2022 Symposium Agenda
CDAR Symposium 2022 is on Friday, June 24, 2022, from 9:00 am to 6:00 pm. *Subject to change
|9:00 – 9:40 a.m.||REGISTRATION & BREAKFAST|
|9:40 – 9:50 a.m.||WELCOME: CDAR Year 8
Lisa Goldberg, co-Director, CDAR & BlackRock
|9:50 – 10:50 a.m.||
"Adding Resilience (R) to the ESG conversation"
Judith Rodin, The Rockefeller Foundation
Jeff Bohn, One Concern
Urbanization, climate change, and globalization have made physical risk more salient than ever before. As executives, investors, analysts, and regulators grapple with catastrophic risk arising from climate change, the question of resilience for property, infrastructure, and companies has become a new topic related to ESG conversations. In this conversation, Dr. Rodin will discuss recent developments in this emerging resilience space.
|10:50 – 11:10 a.m.||BREAK|
|11:10 – 12:10 p.m.||
"Impact of Impact Investing" joint with Jules van Binsbergen
Jonathan Berk, Stanford
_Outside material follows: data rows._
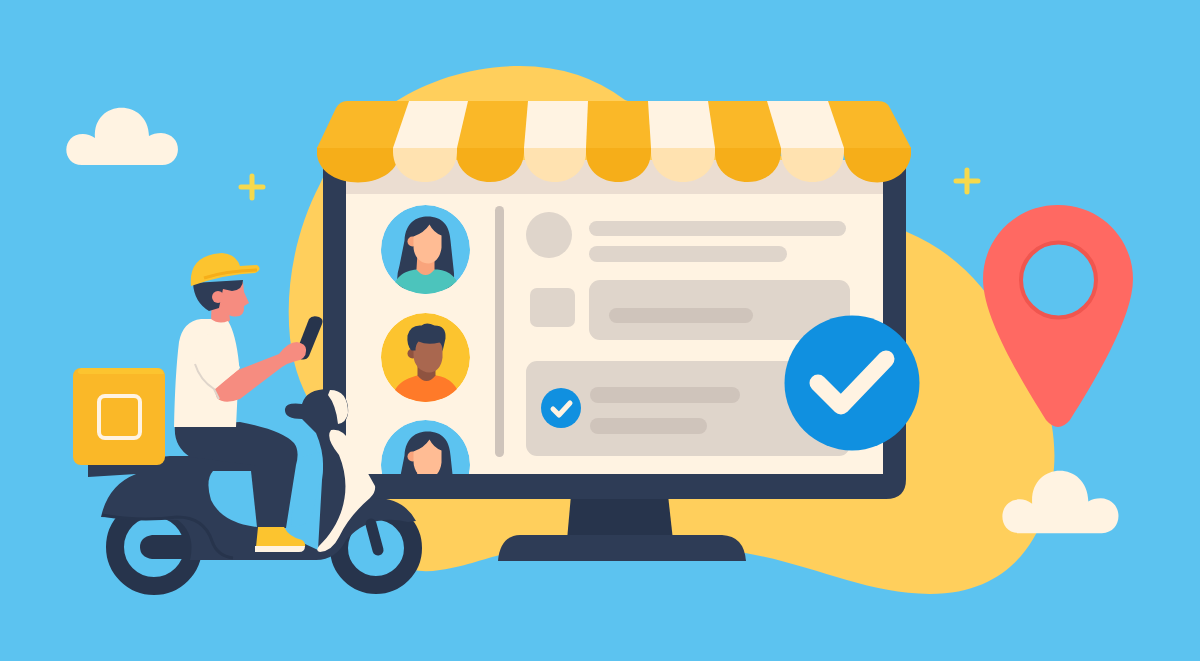
<!DOCTYPE html>
<html lang="en">
<head>
<meta charset="utf-8">
<title>Online shop and delivery illustration</title>
<style>
:root {
  --sky: #5cc3f0;
  --blob: #ffcf5c;
  --navy: #2e3c56;
  --navy-dark: #27344c;
  --cream: #fff3e2;
  --cream-shade: #ffe2b0;
  --shadow: #ebddd1;
  --grey: #dfd5cb;
  --grey-dark: #cfc4bb;
  --amber: #fab828;
  --amber-deep: #f6ae19;
  --yellow: #fcc42f;
  --blue: #1090e0;
  --coral: #ff6962;
  --coral-deep: #f0564f;
  --skin: #f68c80;
  --peach: #ffbc94;
  --peach-shade: #f9a47c;
  --brown: #a9674f;
  --brown-shade: #8f5340;
  --teal: #4cc4bc;
  --orange: #ff7a29;
}
html, body { margin: 0; width: 1200px; height: 661px; overflow: hidden; background: var(--sky); }
svg { display: block; }
.blob { fill: var(--blob); }
.navy { fill: var(--navy); }
.navy-dark { fill: var(--navy-dark); }
.cream { fill: var(--cream); }
.grey { fill: var(--grey); }
.grey-dark { fill: var(--grey-dark); }
.amber { fill: var(--amber); }
.amber-deep { fill: var(--amber-deep); }
.yellow { fill: var(--yellow); }
.skin { fill: var(--skin); }
.sky { fill: var(--sky); }
.blue { fill: var(--blue); }
.check { fill: none; stroke: var(--cream); stroke-linecap: round; stroke-linejoin: round; }
.plus { fill: none; stroke: #f6d94c; stroke-width: 5; stroke-linecap: round; }
</style>
</head>
<body>
<svg width="1200" height="661" viewBox="0 0 1200 661" role="img" aria-label="A courier on a scooter beside a computer screen styled as a shop">
  <defs>
    <path id="cloud" d="M16 57C-5 57 -5 26 17 26Q23 26 29 30C26 -9 82 -11 83 28Q88 25 95 25C118 26 117 57 96 57Z"/>
    <path id="plus" d="M-11 0H11M0 -11V11"/>
    <g id="woman">
      <path class="navy" d="M-25 39Q-31 33 -26 16L-21 -9C-20 -27 -9 -33 2 -33C17 -33 24 -24 25 -9L28 19Q30 34 25 39Z"/>
      <path fill="var(--teal)" d="M-34 48C-34 29 -22 21 -9 20H12C25 21 35 30 35 48Z"/>
      <path fill="var(--peach-shade)" d="M-8 3H9V20Q0 31 -9 20Z"/>
      <circle cx="-13" cy="-8" r="5" fill="var(--peach-shade)"/>
      <path fill="var(--peach)" d="M-12 -13Q-1 -17 4 -25Q8 -17 16 -14V-2C15 8 9 14 3 14C-6 14 -12 6 -12 -3Z"/>
    </g>
    <clipPath id="avatar-clip"><circle r="44.5"/></clipPath>
    <clipPath id="screen-clip"><rect x="346" y="150" width="537" height="324"/></clipPath>
  </defs>

  <rect class="sky" width="1200" height="661"/>

  <path id="backdrop" class="blob" d="M520 66C430 66 352 117 320 184C294 234 285 290 290 338C296 400 334 440 368 478L400 565Q416 574 440 570C480 564 492 552 545 548H690C790 549 850 594 930 594C998 594 1030 554 1044 516C1068 446 1048 385 1011 330C985 286 955 252 907 232L820 170L625 100Q580 66 520 66Z"/>

  <g id="clouds" class="cream">
    <use href="#cloud" x="66" y="108"/>
    <use href="#cloud" transform="translate(1002 471) scale(1.04 1.09)"/>
  </g>

  <g id="sparkles" class="plus">
    <use href="#plus" x="252" y="187"/>
    <use href="#plus" x="967" y="181"/>
  </g>

  <g id="monitor">
    <path class="navy-dark" d="M571 495H668L673 540H567Z"/>
    <path class="navy" d="M498 561Q500 536 520 535H722Q744 536 746 561Z"/>
    <path class="navy" d="M323 160H906V479Q906 499 886 499H343Q323 499 323 479Z"/>
    <rect class="cream" x="346" y="160" width="537" height="314"/>
    <rect x="346" y="160" width="537" height="34" fill="var(--shadow)"/>
  </g>

  <g id="contacts" clip-path="url(#screen-clip)">
    <g transform="translate(425.500 249.500)" clip-path="url(#avatar-clip)">
      <circle class="sky" r="44.5"/>
      <use href="#woman"/>
    </g>
    <g transform="translate(425.500 357.500)" clip-path="url(#avatar-clip)">
      <circle class="yellow" r="44.5"/>
      <path fill="var(--orange)" d="M-34 48C-34 27 -20 21 -8 18H11C24 20 35 29 35 48Z"/>
      <path fill="var(--brown-shade)" d="M-8 3H10V18Q1 29 -8 18Z"/>
      <circle cx="-13" cy="-4" r="5" fill="var(--brown-shade)"/>
      <path fill="var(--brown)" d="M-12 -19H17V0C16 10 10 15 4 15C-5 15 -12 7 -12 -2Z"/>
      <path class="navy" d="M-14 -7Q-19 -12 -18 -22Q-15 -33 -4 -32Q1 -36 9 -32Q21 -32 20 -19L17 -6Q17 -13 14 -15Q2 -12 -7 -16Q-10 -13 -10 -7Z"/>
    </g>
    <g transform="translate(425.500 464.500)" clip-path="url(#avatar-clip)">
      <circle class="sky" r="44.5"/>
      <use href="#woman"/>
    </g>
  </g>

  <g id="messages">
    <rect class="grey-dark" x="495" y="206" width="9" height="251" rx="4.5"/>
    <g class="grey">
      <circle cx="549" cy="235" r="23"/>
      <rect x="589" y="221" width="257" height="15" rx="7.5"/>
      <rect x="589" y="246" width="198" height="16" rx="8"/>
      <rect x="530" y="288" width="45" height="39" rx="7"/>
      <rect x="589" y="280" width="261" height="60" rx="11"/>
      <rect x="526" y="361" width="324" height="95" rx="11"/>
    </g>
    <g class="grey-dark">
      <rect x="609" y="308" width="144" height="15" rx="7.5"/>
      <rect x="590" y="387" width="150" height="16" rx="8"/>
      <rect x="590" y="418" width="117" height="16" rx="8"/>
    </g>
    <circle class="blue" cx="561" cy="408" r="20"/>
    <path class="check" stroke-width="5" d="M553 409L559 415L570 403"/>
  </g>

  <g id="awning">
    <g class="amber-deep">
      <path d="M317 147H399V155C395 191 322 192 317 155Z"/>
      <path d="M457 147H524V152C523 192 457 192 456 152Z"/>
      <path d="M586 147H651V152C650 192 586 192 586 152Z"/>
      <path d="M715 147H781V152C780 192 715 192 715 152Z"/>
      <path d="M836 147H911V155C906 191 849 192 844 155Z"/>
    </g>
    <g fill="var(--cream-shade)">
      <path d="M393 147H457V152C456 192 394 192 393 152Z"/>
      <path d="M524 147H586V152C585 192 525 192 524 152Z"/>
      <path d="M651 147H715V152C714 192 652 192 651 152Z"/>
      <path d="M781 147H844V152C843 192 782 192 781 152Z"/>
    </g>
    <path class="amber" d="M347 101H878Q887 101 890 108L911 148H317L336 108Q340 101 347 101Z"/>
    <g class="cream">
      <path d="M409 101H468L457 148H393Z"/>
      <path d="M528 101H588L586 148H524Z"/>
      <path d="M648 101H708L715 148H651Z"/>
      <path d="M767 101H828L844 148H781Z"/>
    </g>
  </g>

  <g id="confirmation">
    <circle class="blue" cx="852" cy="383" r="67.500"/>
    <path class="check" stroke-width="17" d="M818 383L841 406L886 359"/>
  </g>

  <g id="location-pin">
    <path fill="var(--coral)" d="M1058 205C1014 205 983 240 983 279C983 320 1024 384 1046 420Q1058 434 1070 420C1094 382 1133 318 1133 279C1133 240 1102 205 1058 205Z"/>
    <circle class="sky" cx="1058.500" cy="280" r="37.500" stroke="var(--coral-deep)" stroke-width="4"/>
  </g>

  <g id="scooter">
    <g class="sky" stroke="var(--navy-dark)" stroke-width="18">
      <circle cx="154" cy="547" r="39"/>
      <circle cx="376" cy="548" r="37"/>
    </g>
    <path class="navy" d="M101 517Q108 485 136 474L88 477V464L170 456H262V524L318 550L322 480Q326 456 316 433L302 419Q284 419 285 409Q286 402 302 404Q306 389 329 389Q350 392 348 414Q345 428 330 431L352 467L373 498Q403 497 416 521L408 522Q370 513 346 540Q336 560 316 560H190Q196 534 178 520Z"/>
    <path class="navy-dark" d="M152 535H188V559H152Q140 557 140 547Q140 537 152 535Z"/>
    <path d="M371 524L378 550" fill="none" stroke="var(--navy-dark)" stroke-width="11" stroke-linecap="round"/>
    <path class="sky" d="M213 471H251L257 527Q222 523 211 500Q205 480 213 471Z"/>
    <path class="sky" d="M296 458L319 452Q324 468 319 486L311 519Q304 527 291 527Z"/>
    <path d="M102 515Q140 522 177 517Q204 517 212 541Q217 556 233 558" fill="none" stroke="var(--navy-dark)" stroke-width="3"/>
    <path class="cream" d="M330 390Q348 390 348 413Q346 423 338 424Q336 405 328 395Z"/>
    <path class="cream" d="M331 430Q343 428 351 443L375 486Q376 492 370 498Q349 516 339 537Q332 551 320 552Q315 551 319 546C341 525 354 491 339 455Q325 438 331 430Z"/>
  </g>

  <g id="courier">
    <path class="navy" d="M175 425L240 422Q282 430 294 443Q300 451 296 465L286 528H257V466L190 457Q173 446 175 425Z"/>
    <path class="yellow" d="M258 527H284Q289 537 302 540Q306 543 305 547H256Z"/>
    <path class="cream" d="M255 546H305Q305 552 299 552H255Z"/>
    <path class="skin" d="M212 292L228 299L230 320Q222 331 211 321Z"/>
    <path class="skin" d="M218 287L243 282L244 292L249 303L244 306Q245 319 231 316L215 307Z"/>
    <path class="navy" d="M193 283L243 280Q243 290 232 291L223 289L219 308L209 311Q194 302 193 283Z"/>
    <circle class="skin" cx="218" cy="297" r="6"/>
    <path class="yellow" d="M191 286Q188 255 222 253Q236 254 240 266L257 265Q263 269 255 273Q225 274 191 286Z"/>
    <path d="M204 278Q225 271 257 270" fill="none" stroke="var(--amber-deep)" stroke-width="3"/>
    <path class="cream" d="M174 427Q175 375 179 342Q183 321 201 319H211Q219 325 228 321Q236 334 239 364L236 427Z"/>
    <path class="navy-dark" d="M309 319Q312 315 319 317Q324 319 322 324L309 356Q306 361 300 359Q295 356 297 350Z"/>
    <path class="skin" d="M214 389L238 370L279 354Q288 342 297 342Q307 344 306 351Q306 359 296 361Q288 363 282 367L240 399Q224 405 217 398Z"/>
    <path class="cream" d="M200 335L228 333L240 368L214 390L194 364Z"/>
    <path d="M195 364Q200 380 214 389L219 399" fill="none" stroke="var(--grey)" stroke-width="2"/>
  </g>

  <g id="delivery-box">
    <rect class="amber" x="73" y="368" width="92" height="97" rx="8"/>
    <path class="yellow" d="M81 368H157Q163 368 164 374H80Q75 372 81 368Z"/>
    <rect x="99" y="396" width="41" height="42" rx="6" fill="none" stroke="var(--cream)" stroke-width="4"/>
  </g>
</svg>
</body>
</html>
We evaluate the quantitative impact of ESG divestitures. For divestitures to have impact they must change the cost of capital of affected firms. We derive a simple expression for the change in the cost of capital as a function of three inputs: (1) the fraction of socially conscious capital, (2) the fraction of targeted firms in the economy and (3) the correlation between the targeted firms and the rest of the stock market. Given the current state of ESG investment we find that the impact on the cost of capital is too small to meaningfully affect real investment decisions. We empirically corroborate these small estimates by studying firm changes in ESG status. When firms are either included or excluded from the leading socially conscious US index (FTSE USA 4Good) we find no detectable effect on the cost of capital. We conclude that current ESG divesture strategies have had little impact and will likely have little impact in the future. Our results suggest that to have impact, instead of divesting, socially conscious investors should invest and exercise their rights of control to change corporate policy.
|12:10 – 1:10 p.m.||LUNCH|
|1:10 – 2:10 p.m.||
“The Influence of Retail Investor Attention and Demand on Stock Prices”
Terrance Odean, UC Berkeley
Retail order imbalance positively predicts returns, but in aggregate retail investor trades lose money. Why? Order imbalance tests equally weight stocks, but retail purchases concentrate in stocks that subsequently underperform. Long-short strategies based on extreme quintiles of retail order imbalance earn annualized returns of -15.3% among stocks with heavy retail trading but earn 6.76% among other stocks. Our results reconcile the literatures on the performance of retail investors, the predictive content of retail order imbalance, and attention-induced trading and returns. We also find evidence that trades by retail investors with less knowledge, experience, and wealth are more likely to underperform.
|2:10 – 2:30 p.m.||
|2:30 – 3:30 p.m.||
"Artificial Intelligence, Algorithmic Pricing, and Collusion"
Emilio Calvano, University of Bologna
Increasingly, algorithms are supplanting human decision-makers in pricing goods and services. To analyze the possible consequences, we study experimentally the behavior of algorithms powered by Artificial Intelligence (Q-learning) in a workhorse oligopoly model of repeated price competition. We find that the algorithms consistently learn to charge supracompetitive prices, without communicating with one another. The high prices are sustained by collusive strategies with a finite phase of punishment followed by a gradual return to cooperation. This finding is robust to asymmetries in cost or demand, changes in the number of players, and various forms of uncertainty.
|3:30 – 6:00 p.m.||RECEPTION|
|3:50 – 4:50 p.m.||
Herb Lin, Stanford
Cyberattacks come in many flavors and varieties, and there is no clear understanding of what a cyberattack is. Means, ends, technologies, methodologies, and intentions are often conflated, resulting in substantial confusion and causing many of those affected by cybersecurity issues to talk past one another. This talk hopes to be a modest contribution to clarifying some of these conversations.
|4:50 – 5:00 p.m.||
Robert Anderson, co-Director, CDAR